“Claire Chase: Vision, Journey and Crystallization”
by Marc Medwin
The phone rings. “I’m calling on behalf of Claire Chase,” announces the soft, almost laconic voice. “Claire is running a little late, but she’ll call you in a moment.” The call comes from Forrest Wu, Chase’s personal assistant, who has his work cut out for him, especially since the flutist, concert producer, and entrepreneur received a 2012 MacArthur grant. The phone rings again. “Sorry about that, a million things going on; you know how it is. I’m ready now.” The voice is strident, confident and, above all, positive. As we speak, it becomes clear that Chase’s optimism, her boundless enthusiasm in the face of all obstacles, is the dreamer’s prerogative—the domain of all those who step outside of whatever box or frame has been constructed for them and do what they are told is impossible. On the day of our initial phone conversation, Chase is on the way to a rehearsal, or rather several rehearsals, one of which is already in progress as she walks around Sunset Park, Brooklyn. “It’s one of those crazy ICE weeks,” she explains.

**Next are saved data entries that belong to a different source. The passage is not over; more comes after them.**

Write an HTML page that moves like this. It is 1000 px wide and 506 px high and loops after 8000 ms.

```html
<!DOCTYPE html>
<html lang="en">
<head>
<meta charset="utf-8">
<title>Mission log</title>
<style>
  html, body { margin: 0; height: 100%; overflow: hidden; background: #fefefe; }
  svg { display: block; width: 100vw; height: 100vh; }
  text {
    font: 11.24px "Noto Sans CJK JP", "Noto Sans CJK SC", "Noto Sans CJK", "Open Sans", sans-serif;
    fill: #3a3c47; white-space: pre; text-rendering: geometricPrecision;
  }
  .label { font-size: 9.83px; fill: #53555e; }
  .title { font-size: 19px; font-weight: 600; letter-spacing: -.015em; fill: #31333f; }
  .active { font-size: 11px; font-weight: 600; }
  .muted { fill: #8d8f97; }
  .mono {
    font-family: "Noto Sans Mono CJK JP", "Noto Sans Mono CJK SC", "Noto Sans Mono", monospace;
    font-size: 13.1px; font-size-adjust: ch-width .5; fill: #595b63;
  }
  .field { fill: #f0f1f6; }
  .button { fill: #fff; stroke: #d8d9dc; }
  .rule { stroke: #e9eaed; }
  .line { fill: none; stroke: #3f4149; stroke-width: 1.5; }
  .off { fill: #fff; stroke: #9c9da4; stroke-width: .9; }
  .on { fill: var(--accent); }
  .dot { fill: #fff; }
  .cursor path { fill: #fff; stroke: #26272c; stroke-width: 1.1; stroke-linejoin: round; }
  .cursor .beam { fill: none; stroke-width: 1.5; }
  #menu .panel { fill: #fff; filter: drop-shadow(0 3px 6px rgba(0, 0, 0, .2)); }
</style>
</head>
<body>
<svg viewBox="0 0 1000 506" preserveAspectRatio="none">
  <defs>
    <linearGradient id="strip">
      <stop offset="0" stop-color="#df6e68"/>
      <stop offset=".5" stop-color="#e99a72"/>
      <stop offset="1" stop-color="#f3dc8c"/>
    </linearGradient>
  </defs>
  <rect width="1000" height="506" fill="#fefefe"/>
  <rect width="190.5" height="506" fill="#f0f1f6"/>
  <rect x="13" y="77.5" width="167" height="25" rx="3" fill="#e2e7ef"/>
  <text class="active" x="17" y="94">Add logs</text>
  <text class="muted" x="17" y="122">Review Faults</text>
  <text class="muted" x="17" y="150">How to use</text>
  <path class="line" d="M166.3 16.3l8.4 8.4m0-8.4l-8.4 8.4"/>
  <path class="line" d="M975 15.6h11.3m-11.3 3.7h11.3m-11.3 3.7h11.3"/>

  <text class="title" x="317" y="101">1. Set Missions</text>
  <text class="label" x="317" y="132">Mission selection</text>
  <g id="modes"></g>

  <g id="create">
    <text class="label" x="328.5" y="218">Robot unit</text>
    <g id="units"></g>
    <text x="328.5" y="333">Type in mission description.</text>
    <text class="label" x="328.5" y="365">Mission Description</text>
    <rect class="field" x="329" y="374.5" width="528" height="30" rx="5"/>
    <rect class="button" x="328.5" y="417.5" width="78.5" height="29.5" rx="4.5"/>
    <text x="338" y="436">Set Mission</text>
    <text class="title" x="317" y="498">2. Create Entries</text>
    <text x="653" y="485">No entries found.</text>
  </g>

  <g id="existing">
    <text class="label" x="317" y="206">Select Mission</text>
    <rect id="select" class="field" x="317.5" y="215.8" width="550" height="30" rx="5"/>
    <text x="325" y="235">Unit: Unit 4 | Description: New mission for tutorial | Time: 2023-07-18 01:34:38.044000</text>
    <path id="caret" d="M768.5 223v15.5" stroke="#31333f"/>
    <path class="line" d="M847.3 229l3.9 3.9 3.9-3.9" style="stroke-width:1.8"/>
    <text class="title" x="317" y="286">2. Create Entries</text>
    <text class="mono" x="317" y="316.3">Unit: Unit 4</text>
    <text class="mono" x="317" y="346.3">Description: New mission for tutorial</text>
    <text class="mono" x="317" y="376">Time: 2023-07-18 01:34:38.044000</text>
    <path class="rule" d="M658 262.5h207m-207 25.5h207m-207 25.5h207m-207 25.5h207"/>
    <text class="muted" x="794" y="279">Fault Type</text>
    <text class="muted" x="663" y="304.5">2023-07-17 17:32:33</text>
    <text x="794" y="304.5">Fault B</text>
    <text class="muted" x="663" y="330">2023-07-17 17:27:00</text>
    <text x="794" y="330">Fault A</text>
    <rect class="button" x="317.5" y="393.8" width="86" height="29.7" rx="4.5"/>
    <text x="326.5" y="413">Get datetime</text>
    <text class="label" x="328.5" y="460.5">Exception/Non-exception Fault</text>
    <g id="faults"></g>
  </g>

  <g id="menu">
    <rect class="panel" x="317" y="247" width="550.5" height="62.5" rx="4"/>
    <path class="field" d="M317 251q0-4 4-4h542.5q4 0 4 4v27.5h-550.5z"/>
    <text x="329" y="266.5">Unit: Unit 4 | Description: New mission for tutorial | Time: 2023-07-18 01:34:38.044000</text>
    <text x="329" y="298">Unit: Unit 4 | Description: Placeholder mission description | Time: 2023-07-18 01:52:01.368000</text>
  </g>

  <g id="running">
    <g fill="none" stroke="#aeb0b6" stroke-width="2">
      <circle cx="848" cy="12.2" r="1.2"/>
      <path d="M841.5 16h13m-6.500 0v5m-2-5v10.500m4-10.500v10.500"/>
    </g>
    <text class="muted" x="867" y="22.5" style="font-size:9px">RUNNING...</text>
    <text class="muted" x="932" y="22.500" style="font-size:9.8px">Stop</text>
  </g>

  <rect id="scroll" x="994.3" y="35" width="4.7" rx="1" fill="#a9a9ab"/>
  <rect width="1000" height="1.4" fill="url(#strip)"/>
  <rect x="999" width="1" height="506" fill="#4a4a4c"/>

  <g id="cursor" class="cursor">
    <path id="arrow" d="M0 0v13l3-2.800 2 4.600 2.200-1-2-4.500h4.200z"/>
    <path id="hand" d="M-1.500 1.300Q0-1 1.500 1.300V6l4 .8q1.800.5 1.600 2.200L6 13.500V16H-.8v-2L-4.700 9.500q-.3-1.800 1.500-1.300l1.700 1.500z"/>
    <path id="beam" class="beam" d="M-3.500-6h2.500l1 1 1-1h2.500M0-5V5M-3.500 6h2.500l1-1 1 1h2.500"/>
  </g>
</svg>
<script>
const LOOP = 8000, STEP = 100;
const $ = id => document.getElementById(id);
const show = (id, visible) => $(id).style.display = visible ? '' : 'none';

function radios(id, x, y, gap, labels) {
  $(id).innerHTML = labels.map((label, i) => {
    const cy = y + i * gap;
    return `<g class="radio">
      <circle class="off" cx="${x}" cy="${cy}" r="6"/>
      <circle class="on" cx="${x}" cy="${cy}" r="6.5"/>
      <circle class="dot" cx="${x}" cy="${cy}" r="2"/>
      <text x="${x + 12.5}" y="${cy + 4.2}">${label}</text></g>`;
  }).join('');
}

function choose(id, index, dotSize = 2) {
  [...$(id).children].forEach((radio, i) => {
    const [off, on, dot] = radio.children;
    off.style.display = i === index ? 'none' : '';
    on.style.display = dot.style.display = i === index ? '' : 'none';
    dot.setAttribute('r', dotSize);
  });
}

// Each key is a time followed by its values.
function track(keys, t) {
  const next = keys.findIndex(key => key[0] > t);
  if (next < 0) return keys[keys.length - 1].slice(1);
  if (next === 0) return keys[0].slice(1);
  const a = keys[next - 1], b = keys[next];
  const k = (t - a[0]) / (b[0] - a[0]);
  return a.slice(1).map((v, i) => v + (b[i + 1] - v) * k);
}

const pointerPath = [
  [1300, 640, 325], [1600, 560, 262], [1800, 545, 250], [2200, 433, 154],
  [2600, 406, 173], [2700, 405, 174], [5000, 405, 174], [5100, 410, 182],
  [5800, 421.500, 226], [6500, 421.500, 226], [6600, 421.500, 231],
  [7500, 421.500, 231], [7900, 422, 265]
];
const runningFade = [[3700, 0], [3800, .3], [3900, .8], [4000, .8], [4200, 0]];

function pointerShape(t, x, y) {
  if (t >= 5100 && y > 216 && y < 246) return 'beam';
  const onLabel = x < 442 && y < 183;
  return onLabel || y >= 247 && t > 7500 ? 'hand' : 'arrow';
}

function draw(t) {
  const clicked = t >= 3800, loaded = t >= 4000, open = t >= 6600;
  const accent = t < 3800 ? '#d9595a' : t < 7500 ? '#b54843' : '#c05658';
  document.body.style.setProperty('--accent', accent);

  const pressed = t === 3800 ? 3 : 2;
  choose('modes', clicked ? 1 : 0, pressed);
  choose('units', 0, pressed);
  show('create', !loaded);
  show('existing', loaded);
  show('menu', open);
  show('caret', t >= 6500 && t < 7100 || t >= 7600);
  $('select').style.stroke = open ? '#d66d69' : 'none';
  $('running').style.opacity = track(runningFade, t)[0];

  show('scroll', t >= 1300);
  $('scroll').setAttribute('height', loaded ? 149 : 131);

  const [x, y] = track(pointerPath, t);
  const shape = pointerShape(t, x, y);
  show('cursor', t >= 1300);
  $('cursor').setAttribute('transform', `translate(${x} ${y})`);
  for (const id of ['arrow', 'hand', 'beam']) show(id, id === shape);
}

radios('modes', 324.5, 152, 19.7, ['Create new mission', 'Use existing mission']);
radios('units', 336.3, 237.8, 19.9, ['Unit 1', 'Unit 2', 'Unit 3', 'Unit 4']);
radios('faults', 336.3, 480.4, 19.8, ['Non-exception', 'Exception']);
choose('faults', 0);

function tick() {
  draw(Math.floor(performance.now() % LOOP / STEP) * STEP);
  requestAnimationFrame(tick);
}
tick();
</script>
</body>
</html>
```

ICE, the International Contemporary Ensemble, is the modular organization Chase formed after graduating from Oberlin College in 2001, which Wu calls “a collective of minds wherein artistic and organizational decisions work symbiotically.” It has been a long road to the fruition of that idea, which began to crystallize only a few hours after graduation, when Chase, aboard a Greyhound bus heading toward Chicago, contemplated her future in the world of contemporary classical music. “My situation was rather bleak,” she muses. “There were no jobs. I was entering what at the time could hardly be considered a field. It’s even less of one now in terms of traditional job prospects for a young, classically trained musician with loads of student loan debt, playing an instrument [she doesn’t] quite own.” On that bus, after several years of dreaming as well as learning about commissions and ensemble formation, Chase came to a decision that would bring her employment and afford her public recognition. It would also lead to her MacArthur grant—a culmination of more than 10 years of grueling work, innovative planning, and dedication. “We had no time to qualify the situation,” Chase says of those initial days of formation and strategizing. “I thought, ‘This is what we have to work with. Let’s create opportunities for one another, let’s do things our own way, and let’s make new music incredibly cool.’”

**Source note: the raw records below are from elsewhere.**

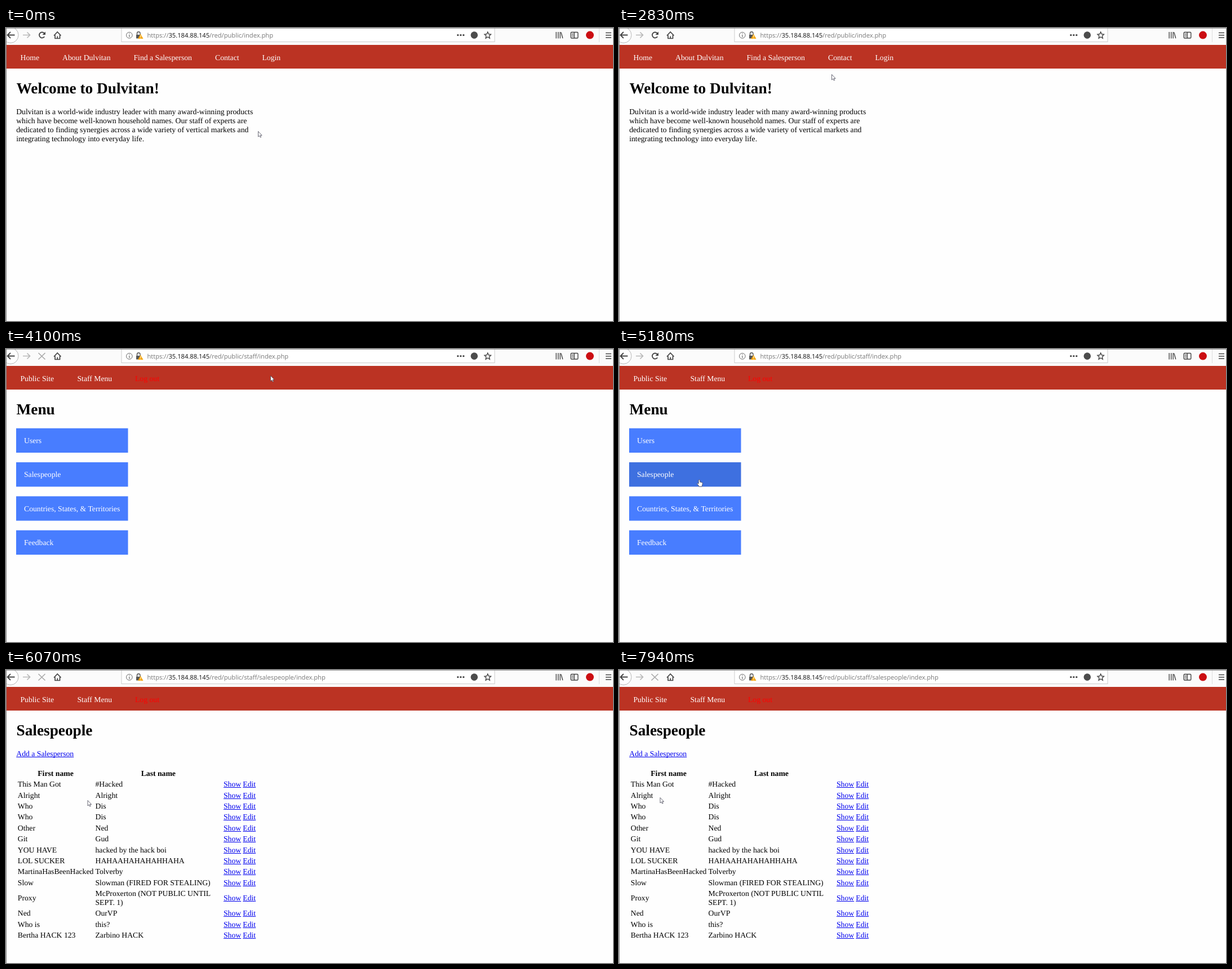
An HTML page with a canvas that plays this animation: 1077 by 520 pixels, repeating every 8000 ms.

```html
<!DOCTYPE html>
<html lang="en">
<head>
<meta charset="utf-8">
<title>Staff site walkthrough</title>
<style>
html, body { margin: 0; width: 100%; height: 100%; overflow: hidden; background: #fefefe; }
canvas { display: block; }
</style>
</head>
<body>
<canvas id="stage" width="1077" height="520"></canvas>
<script>
const ctx = document.getElementById('stage').getContext('2d');
const LOOP = 8000, STEP = 120;
const SERIF = '"Liberation Serif", serif';
const BODY = `13.7px ${SERIF}`, BOLD = `bold 13.7px ${SERIF}`, TITLE = `bold 27.3px ${SERIF}`;
const URL_FONT = '11.15px "Open Sans", sans-serif';
const INK = '#444', LINK = '#00e';

const STAFF_AT = 4100, SALES_AT = 6070;

// Pointer legs: start time, number of steps, curve control point, end point
const START = [447.5, 183.5];
const LEGS = [
  [1000, 7, 400, 150, 349.5, 119.5],
  [1840, 2, 334, 110, 317.5, 103.5],
  [2110, 3, 285, 97, 264.5, 88],
  [2470, 4, 310, 69, 377.5, 82.5],
  [2980, 5, 430, 62, 468, 48],
  [STAFF_AT, 1, 469, 48, 469.5, 47.5],
  [4220, 3, 400, 82, 328.5, 122],
  [4580, 6, 220, 185, 142.5, 232],
  [SALES_AT, 1, 144, 231, 145, 231.5],
  [6190, 3, 151, 233, 158, 234.5],
  [6680, 2, 170, 237, 178, 238],
  [6950, 6, 90, 200, 29.5, 214.5],
  [7700, 3, 50, 219, 73, 226.5]
];

const ROWS = [
  ['This Man Got', '#Hacked'], ['Alright', 'Alright'], ['Who', 'Dis'], ['Who', 'Dis'],
  ['Other', 'Ned'], ['Git', 'Gud'], ['YOU HAVE', 'hacked by the hack boi'],
  ['LOL SUCKER', 'HAHAAHAHAHAHHAHA'], ['MartinaHasBeenHacked', 'Tolverby'],
  ['Slow', 'Slowman (FIRED FOR STEALING)'],
  ['Proxy', 'McProxerton (NOT PUBLIC UNTIL', 'SEPT. 1)'],
  ['Ned', 'OurVP'], ['Who is', 'this?'], ['Bertha HACK 123', 'Zarbino HACK']
];

function pointerAt(time) {
  let [x, y] = START;
  for (const [start, steps, cx, cy, ex, ey] of LEGS) {
    if (time < start) break;
    const u = Math.min(1, (Math.floor((time - start) / STEP) + 1) / steps), v = 1 - u;
    x = v * v * x + 2 * u * v * cx + u * u * ex;
    y = v * v * y + 2 * u * v * cy + u * u * ey;
  }
  return [x, y];
}

function text(str, x, y, color = '#000', font = BODY, align = 'left') {
  ctx.font = font;
  ctx.fillStyle = color;
  ctx.textAlign = align;
  ctx.fillText(str, x, y);
}

function link(str, x, y) {
  text(str, x, y, LINK);
  rect(x, Math.round(y) + 1, ctx.measureText(str).width, 1, LINK);
}

function rect(x, y, w, h, color) {
  ctx.fillStyle = color;
  ctx.fillRect(x, y, w, h);
}

function line(path, color = INK, width = 1.6) {
  ctx.strokeStyle = color;
  ctx.lineWidth = width;
  ctx.stroke(new Path2D(path));
}

function shape(path, color) {
  ctx.fillStyle = color;
  ctx.fill(new Path2D(path));
}

function disc(x, y, r, fill, stroke) {
  ctx.beginPath();
  ctx.arc(x, y, r, 0, Math.PI * 2);
  if (fill) { ctx.fillStyle = fill; ctx.fill(); }
  if (stroke) { ctx.strokeStyle = stroke; ctx.lineWidth = 1; ctx.stroke(); }
}

function drawReload(time) {
  const arriving = (time >= 3860 && time < STAFF_AT) || (time >= 5950 && time < SALES_AT);
  const stopped = (time >= STAFF_AT && time < 4700) || time >= SALES_AT;
  if (arriving) line('M57.5 7.5L66.5 16', '#666', 1.5);
  else if (stopped) line('M57.5 7L69.5 18.5M69.5 7L57.5 18.5', '#aaa', 1.7);
  else {
    line('M68.2 15.2A5 5 0 1 1 67.6 9', INK, 1.8);
    shape('M70 6.5V12H64.5Z', INK);
  }
}

function drawUrl(time) {
  const path = time < 3860 ? '' : time < 5950 ? 'staff/' : 'staff/salespeople/';
  let x = 250.5;
  for (const [part, color] of [['https://', '#777'], ['35.184.88.145', '#111'], [`/red/public/${path}index.php`, '#777']]) {
    text(part, x, 17, color, URL_FONT);
    x += ctx.measureText(part).width;
  }
}

function drawToolbar(time) {
  rect(0, 0, 1077, 30, '#fbfbfb');
  disc(8, 12.5, 14, '#fff', '#b5b5b5');
  line('M15.5 12.5H2.5M8 7L2.5 12.5L8 18', INK, 1.8);
  line('M30 12.5H42.5M37.5 7.5L42.5 12.5L37.5 17.5', '#b8b8b8', 1.7);
  drawReload(time);
  line('M85 13.5L91.2 7L97.5 13.5M87 12.5V18.5H95.5V12.5M91.2 18.5V14.5', INK, 1.7);

  rect(204.5, 0, 663, 25, '#ccc');
  rect(205.5, 1, 661, 23, '#fff');
  disc(218.8, 12.8, 5.3, null, '#666');
  line('M218.8 12V16M218.8 9.3V10.6', '#666', 1.2);
  line('M232.5 12V9.5A2.7 2.7 0 0 1 238 9.5V12', '#555', 1.4);
  rect(231, 12, 8, 6.5, '#555');
  shape('M238.7 10.5L243.5 19H234Z', '#f5a50a');
  line('M238.8 13V16M238.8 17V18', '#fff', 1);
  drawUrl(time);
  for (const x of [801.8, 806.8, 811.8]) disc(x, 12.6, 1.7, INK);
  disc(830.8, 12.6, 6.3, '#4c4c4c');
  line('M854.7 7L856.4 10.8L860.4 11.2L857.4 14L858.3 18.2L854.7 16L851.1 18.2L852 14L849 11.2L853 10.8Z', INK, 1.4);

  line('M976.2 7V18.5M979.7 7V18.5M983.2 7V18.5M984.8 7.5L987.8 18.3', INK, 1.4);
  line('M1003.5 7.5H1013.5Q1014.8 7.5 1014.8 9V16.5Q1014.8 18 1013.5 18H1003.5Q1002.3 18 1002.3 16.5V9Q1002.3 7.5 1003.5 7.5M1008.3 7.5V18', INK, 1.4);
  line('M1004 10.2H1007M1004 12.6H1007M1004 15H1007', INK, 1);
  disc(1036, 12.6, 7, '#cb0d12');
  rect(1052, 0, 1, 25, '#ddd');
  line('M1064 8.5H1074M1064 12.7H1074M1064 16.9H1074', INK, 1.5);
}

function drawNav(items) {
  rect(0, 30, 1077, 42, '#bb3323');
  for (const [label, x, color] of items) text(label, x, 57, color || '#fff');
}

function drawHome() {
  drawNav([['Home', 25.5], ['About Dulvitan', 100], ['Find a Salesperson', 226.5], ['Contact', 371], ['Login', 454.5]]);
  text('Welcome to Dulvitan!', 18.5, 116, '#000', TITLE);
  [
    'Dulvitan is a world-wide industry leader with many award-winning products',
    'which have become well-known household names. Our staff of experts are',
    'dedicated to finding synergies across a wide variety of vertical markets and',
    'integrating technology into everyday life.'
  ].forEach((row, i) => text(row, 18.2, 153 + 16 * i));
}

function drawStaffNav() {
  drawNav([['Public Site', 25.5], ['Staff Menu', 126.5], ['Log out', 229, '#f00']]);
}

function drawMenu(hover) {
  drawStaffNav();
  text('Menu', 18.5, 116, '#000', TITLE);
  ['Users', 'Salespeople', 'Countries, States, & Territories', 'Feedback'].forEach((label, i) => {
    const y = 140.7 + 60.35 * i;
    rect(18, y, 198.5, 43.3, hover && i === 1 ? '#3e70e0' : '#487dff');
    text(label, 32, y + 26.3, '#fff');
  });
}

function drawSales() {
  drawStaffNav();
  text('Salespeople', 18.5, 116, '#000', TITLE);
  link('Add a Salesperson', 18.3, 153);
  text('First name', 88, 188, '#000', BOLD, 'center');
  text('Last name', 270.3, 188, '#000', BOLD, 'center');
  let y = 207.2;
  for (const [first, last, more] of ROWS) {
    const mid = more ? y + 7.8 : y;
    text(first, 20.8, mid);
    text(last, 158.5, y);
    if (more) text(more, 158.5, y + 15.8);
    link('Show', 386, mid);
    link('Edit', 420.3, mid);
    y += more ? 35.2 : 19.4;
  }
}

function drawPointer(x, y, hand) {
  const outline = hand
    ? 'M-1.3 7V.8Q0 -.6 1.2 .8V4L5 5Q6 5.5 5.8 7L5 10L4.6 12H-.8L-1.5 10L-4 7Q-3.8 5.4 -1.3 7Z'
    : 'M0 0V9.5L2.2 7.6L3.7 10.7L5.2 10L3.8 7H6.6Z';
  ctx.save();
  ctx.translate(x, y);
  shape(outline, '#fff');
  line(outline, '#445', 0.8);
  ctx.restore();
}

function draw() {
  const time = performance.now() % LOOP;
  const [x, y] = pointerAt(time);
  const onLogin = time < STAFF_AT && x > 454 && y < 60;
  const onSales = time >= STAFF_AT && time < SALES_AT && x < 216 && y > 201;

  ctx.textRendering = 'geometricPrecision';
  rect(0, 0, 1077, 520, '#fefefe');
  drawToolbar(time);
  if (time < STAFF_AT) drawHome();
  else if (time < SALES_AT) drawMenu(onSales);
  else drawSales();
  rect(0, 0, 1077, 1, '#999');
  rect(0, 0, 1, 520, '#888');
  drawPointer(x, y, onLogin || onSales);
  requestAnimationFrame(draw);
}
draw();
</script>
</body>
</html>
```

One of the chief objects of Claire’s boundless optimism and energy is the dissemination of “new” music, to which our conversation turns. “I was blown away, there’s really no other way to describe it!” The enthusiasm in Chase’s voice is stronger than the chill February wind that threatens to catch and hurl away every word as she describes her first experience with contemporary music—specifically, Edgard Varèse’s groundbreaking Density 21.5, composed in 1936 for solo flute—a revelatory moment that would become integral to her life and vision as a flutist and an entrepreneur. Varèse’s music emerges almost imperceptibly, rising in slowly expanding gusts, arches, and blustery crescendos before dying back down, only to burst forth again with renewed vigor: now icy breeze, now howling gale—a force of nature in all its Protean unpredictability. The music flies in the face of conventional form, structure, and chronological time, redefining the flute’s role in the process.
“I’d never heard anything like it.” Chase pauses for breath and the murmur of cars, trucks, and scattered pedestrians is just audible over the phone. “You know, at the time, when I was 12 or 13, I was obsessed with the canon. After hearing Density, I didn’t really want to play the other stuff anymore. It got to the point that when I was asked to perform at my junior high school graduation…now imagine a California public junior high school. Not really so interested in music, right?” She laughs breezily. “I thought, of course! I want to play Density! I imagined myself in the middle of the football field, amplified, playing it for thousands of people…” Her voice rises, higher than the concert of winter elements pervading the slushy city street. “You know what? I’m going to do it,” she says. “This summer, in the Jay Pritzker Pavilion in Chicago. I’m doing a July 4 concert there, and I think it’s going to be a wonderful experience.”